From the records that follow, copy every line in which "overflow" appears.
━━ Data in this exercise ━━
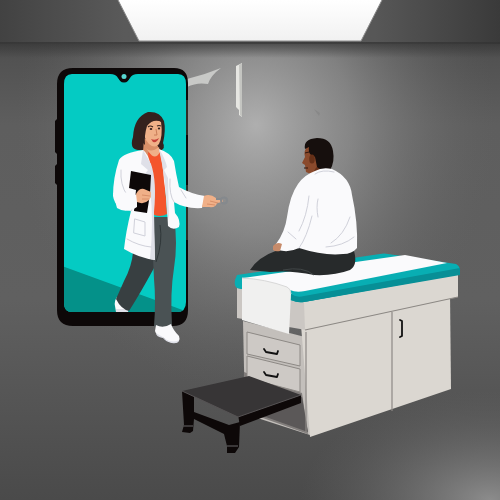
<!DOCTYPE html>
<html lang="en">
<head>
<meta charset="utf-8">
<title>Telehealth visit</title>
<style>
:root{--teal:#04cbc3;--teal-dark:#049189;--pad:#08aeb3;--pad-side:#078f96;--ink:#0d0808;--coat:#fafafc;--coat-shade:#dfe0e8;--trouser:#4a5254;--trouser-dark:#383f41;--top:#f4552c;--hair:#35211d;--skin:#f0b088;--skin-shade:#d98f68;--brown:#8a4a2c;--brown-dark:#653018;--cabinet:#dbd7d1;--cabinet-side:#c3bfbb;--line:#8d8985;--step:#373536}
html,body{margin:0;height:100%;overflow:hidden}
.scene{position:relative;width:500px;height:500px;overflow:hidden;background:#555}
svg{display:block}
.ink{fill:var(--ink)}.coat{fill:var(--coat)}.coat-shade{fill:var(--coat-shade)}
.trouser{fill:var(--trouser)}.trouser-dark{fill:var(--trouser-dark)}
.hair{fill:var(--hair)}.skin{fill:var(--skin)}.skin-shade{fill:var(--skin-shade)}
.top{fill:var(--top)}.brown{fill:var(--brown)}.brown-dark{fill:var(--brown-dark)}
.cabinet{fill:var(--cabinet)}.cabinet-side{fill:var(--cabinet-side)}
.seam{fill:none;stroke:var(--line);stroke-width:1.2}
.fold{fill:none;stroke:#d0d1da;stroke-width:1;stroke-linecap:round}
.handle{fill:none;stroke:#111;stroke-width:1.8;stroke-linecap:round;stroke-linejoin:round}
</style>
</head>
<body>
<main class="scene">
<svg width="500" height="500" viewBox="0 0 500 500" role="img" aria-label="A doctor steps out of a phone screen towards a patient sitting on an examination table">
<defs>
<linearGradient id="wall" x1="0" y1="0" x2="0" y2="1">
<stop offset="0" stop-color="#474747"/><stop offset=".25" stop-color="#5e5e5e"/><stop offset=".6" stop-color="#606060"/><stop offset="1" stop-color="#4a4a4a"/>
</linearGradient>
<radialGradient id="glow" gradientUnits="userSpaceOnUse" cx="0" cy="0" r="1" gradientTransform="translate(256 125) scale(240 270)">
<stop offset="0" stop-color="#bdbdbd" stop-opacity=".85"/><stop offset=".4" stop-color="#a0a0a0" stop-opacity=".6"/><stop offset="1" stop-color="#666" stop-opacity="0"/>
</radialGradient>
<radialGradient id="floor-glow" gradientUnits="userSpaceOnUse" cx="0" cy="0" r="1" gradientTransform="translate(490 500) scale(190 110)">
<stop offset="0" stop-color="#8c8c8c"/><stop offset="1" stop-color="#666" stop-opacity="0"/>
</radialGradient>
<linearGradient id="ceiling" x1="0" x2="1">
<stop offset="0" stop-color="#424242"/><stop offset=".25" stop-color="#5a5a5a"/><stop offset=".75" stop-color="#575757"/><stop offset="1" stop-color="#3a3a3a"/>
</linearGradient>
<linearGradient id="corner" x1="0" y1="0" x2="0" y2="1">
<stop offset="0" stop-color="#333" stop-opacity=".75"/><stop offset="1" stop-color="#333" stop-opacity="0"/>
</linearGradient>
<linearGradient id="skylight" x1="0" y1="0" x2="0" y2="1">
<stop offset="0" stop-color="#fff"/><stop offset="1" stop-color="#f1f1f1"/>
</linearGradient>
<clipPath id="screen-shape"><path d="M72 74H110Q116 74 118 78Q124 86 130 78Q132 74 138 74H178Q186 74 186 84V302Q186 312 177 312H72Q64 312 64 303V84Q64 74 72 74Z"/></clipPath>
<path id="drawer-pull" class="handle" d="M0 0L2 3L13 5L14 2"/>
</defs>

<g id="room">
<rect width="500" height="500" fill="url(#wall)"/>
<rect y="43" width="500" height="457" fill="url(#glow)"/>
<rect width="500" height="500" fill="url(#floor-glow)"/>
<rect width="500" height="44" fill="url(#ceiling)"/>
<rect y="42" width="500" height="16" fill="url(#corner)"/>
<polygon points="118,0 382,0 361,41 139,41" fill="url(#skylight)"/>
<path d="M118 0L139 41H361L382 0" fill="none" stroke="#8b8b8b" stroke-width="1"/>
</g>

<g id="wall-fragments">
<path d="M187 79Q204 75 221 68Q211 75 208 84Q197 82 187 87Z" fill="#c8c9c7"/>
<path d="M236 66L242 63V117L239 115V110L236 107Z" fill="#e6e6e2"/>
<path d="M239 65L242 63V117L240 115Z" fill="#c4c5c1"/>
<path d="M314 109L320 113L319 116Z" fill="#888"/>
</g>

<g id="phone">
<path class="ink" d="M73 68H174Q188 68 188 83V310Q188 326 173 326H73Q57 326 57 310V185L55 183V166L57 164V154L55 152V121L57 119V84Q57 68 73 68Z"/>
<g clip-path="url(#screen-shape)">
<rect x="62" y="72" width="126" height="242" fill="var(--teal)"/>
<path d="M62 266L188 312V316H62Z" fill="var(--teal-dark)"/>
</g>
<circle cx="124" cy="77" r="5.5" class="ink"/>
<circle cx="124" cy="76.500" r="2.500" fill="#58d6d0"/>
<path d="M187 100V135M187 185V240" stroke="#554" stroke-width="1" fill="none"/>
</g>

<g id="doctor">
<path class="coat" d="M117 297Q114 301 115 306L116 312H127L130 303Z"/>
<path class="coat-shade" d="M116 309H129L128 312H116Z"/>
<path class="trouser-dark" d="M133 252Q132 266 124 281L116 299Q121 309 129 311Q141 292 154 268L160 240Z"/>
<path class="trouser" d="M150 217H174Q178 244 174 268Q170 293 172 325Q163 330 154 326Q156 301 154 279Q153 248 150 217Z"/>
<path d="M160 225Q163 242 156 262" stroke="#2f3638" fill="none"/>
<path class="coat" d="M156 325Q163 329 171 324Q173 330 179 336Q181 342 175 343Q168 343 164 338Q156 336 155 331Z"/>
<path class="coat-shade" d="M156 333Q163 337 167 340Q174 343 179 340Q178 344 172 343Q166 342 163 338Q156 337 156 333Z"/>

<path class="hair" d="M148 112Q160 111 164 121Q166 130 163 143Q166 148 160 151Q154 148 150 151L138 150Q129 149 133 137Q134 117 148 112Z"/>
<path class="skin-shade" d="M144 138L158 146L160 160L150 164L143 152Z"/>
<path class="skin" d="M143 121Q153 115 161 122Q163 136 159 144Q155 149 149 144Q142 138 143 121Z"/>
<path class="hair" d="M143 116Q155 112 162 122Q153 118 147 126Q144 136 145 145Q138 140 139 126Z"/>
<path d="M148 127Q150 125 153 127M157 126Q159 125 161 126" stroke="#35211d" stroke-width="1.2" fill="none"/>
<ellipse cx="151" cy="129" rx="1.300" ry=".9" class="hair"/><ellipse cx="159" cy="128.500" rx="1.200" ry=".9" class="hair"/>
<path d="M156 129L157 135H154" stroke="#c97d58" fill="none"/>
<path d="M151 139Q155 141 159 138Q157 143 153 142Z" fill="#c53f38"/>

<path class="top" d="M148 152Q154 157 160 150Q165 165 165 184L167 214Q160 218 152 214L150 180Z"/>
<path class="skin" d="M145 147Q150 154 159 147L160 152Q155 161 149 152Z"/>
<path class="coat" d="M143 150Q148 153 151 166Q155 182 153 206Q154 230 155 260Q139 258 124 249Q126 231 131 211Q115 209 113 196Q113 178 119 160Q123 153 143 150Z"/>
<path class="coat" d="M159 149Q171 153 174 161Q176 174 179 187Q191 194 205 196L202 208Q185 209 174 202L175 213Q181 220 179 227Q173 231 168 226Q167 200 164 181Q163 162 159 149Z"/>
<path class="coat-shade" d="M143 150L151 164Q157 181 154 212L155 260L150 259Q154 220 150 190L145 174L148 170L141 164Z"/>
<path class="coat-shade" d="M159 149Q165 158 167 167L164 170L168 178L169 219L167 213Q166 180 159 149Z"/>
<path class="fold" d="M131 211L137 198M127 239Q139 246 151 247M121 170Q120 185 127 195M174 202Q169 195 170 179M181 190L186 198M135 219L145 222V236L134 233Z"/>
<path class="skin" d="M204 196Q210 193 216 198L222 199L223 202L217 203Q216 208 209 207L202 207Z"/>
<path d="M210 201L218 203M207 204L215 205" class="skin-shade" stroke="#d98f68" fill="none"/>
<g id="stethoscope" fill="none" stroke="#85898d">
<path d="M216 199H221" stroke-width="2"/><circle cx="224" cy="200.500" r="3" stroke-width="2"/>
</g>
<polygon class="ink" points="131,171 151,175 150,194 147,213 134,211 136,190 129,188"/>
<path class="coat" d="M113 193Q120 190 137 195L137 207Q126 214 117 208Z"/>
<path class="skin" d="M136 194Q139 188 144 189L151 192V197L149 200Q144 205 137 202Z"/>
<path d="M142 195L150 196M142 199L149 199" stroke="#d98f68" fill="none"/>
</g>

<g id="exam-table">
<polygon class="cabinet-side" points="243,321 305,337 313,436 245,414"/>
<polygon fill="#817d7b" points="244,372 302,393 308,434 243,411"/>
<polygon fill="#5b5858" points="249,411 302,397 308,432"/>
<polygon class="cabinet" points="301,325 450,292 451,389 310,437"/>
<path class="seam" d="M306 332V434M392 312V411"/>
<polygon fill="#cbc7c3" points="237,288 306,302 306,330 237,318"/>
<polygon class="cabinet" points="304,302 458,273 458,297 305,330"/>
<path class="seam" d="M305 330L458 297"/>
<g id="drawers">
<polygon fill="#cdc9c5" stroke="#8d8985" points="247,332 300,345 300,366 247,354"/>
<polygon fill="#cdc9c5" stroke="#8d8985" points="247,356 300,369 300,392 247,378"/>
<use href="#drawer-pull" x="264" y="349"/><use href="#drawer-pull" x="264" y="372"/>
</g>
<path class="handle" d="M400 320L402 321V336L400 337"/>
<path d="M237 275L380 254Q384 253 388 254L456 264Q460 266 460 271V274L304 302Q299 303 294 301L237 288Q234 286 235 280Z" fill="var(--pad)"/>
<path d="M291 294Q297 298 304 296L460 268V275L304 302Q297 303 291 300Z" fill="var(--pad-side)"/>
<path class="coat" d="M243 278L405 255L447 263L305 291Q296 293 290 290Z"/>
<path d="M242 278Q265 279 287 287Q291 289 291 294L289 334L242 320Z" fill="#f0f0ef"/>
<path d="M242 278Q265 279 287 287Q291 289 291 294" fill="none" stroke="#d8d8d8"/>
</g>

<g id="patient">
<path d="M250 270Q258 257 278 250L310 246L354 251Q358 265 350 270Q334 276 314 275Q291 270 270 272Z" fill="#272a2b"/>
<path d="M283 270Q303 266 314 275" fill="none" stroke="#414647"/>
<path class="brown" d="M309 145Q303 150 305 157L302 163L305 165L306 172Q311 175 315 173L330 172L328 151Z"/>
<path class="brown-dark" d="M314 171Q318 163 325 164L332 170L322 175Z"/>
<path d="M305 149Q303 139 317 138Q331 138 333 151Q335 162 330 170Q322 171 317 167L315 157L311 155Q308 152 309 147Z" fill="#160f0d"/>
<ellipse cx="312" cy="159" rx="2.800" ry="4.500" class="brown-dark"/>
<path d="M305 153L309 152M304 168L308 168" stroke="#2e150c" fill="none"/>
<path class="coat" d="M315 171Q322 167 332 169Q350 177 352 195Q358 222 357 248Q352 254 343 254Q324 256 299 248Q289 253 278 250Q273 249 276 244Q285 232 287 217Q290 195 298 184Q304 175 315 171Z"/>
<path d="M273 246Q277 241 282 244L280 251Q275 252 273 250Z" fill="#c78b6a"/>
<path class="fold" d="M315 174Q322 169 334 172M299 248Q307 237 312 216M309 196Q307 216 299 231M350 217Q344 235 331 243M354 237Q343 246 326 247M288 232L296 239M318 199Q316 207 318 217"/>
</g>

<g id="step-stool">
<polygon class="ink" points="182,391 194,395 194,412 229,425 240,422 239,447 235,453 227,453 227,446 224,434 194,419 193,431 190,433 182,432 184,425"/>
<polygon class="ink" points="238,415 301,395 301,403 240,426"/>
<polygon fill="var(--step)" points="182,391 249,376 301,395 238,417"/>
<path d="M182 391L238 417L301 395" fill="none" stroke="#565354"/>
<path d="M183 426H193M227 446H238" stroke="#4a4748" stroke-width="1.500"/>
</g>
</svg>
</main>
</body>
</html>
━━━
## Solution for this task
html,body{margin:0;height:100%;overflow:hidden}
.scene{position:relative;width:500px;height:500px;overflow:hidden;background:#555}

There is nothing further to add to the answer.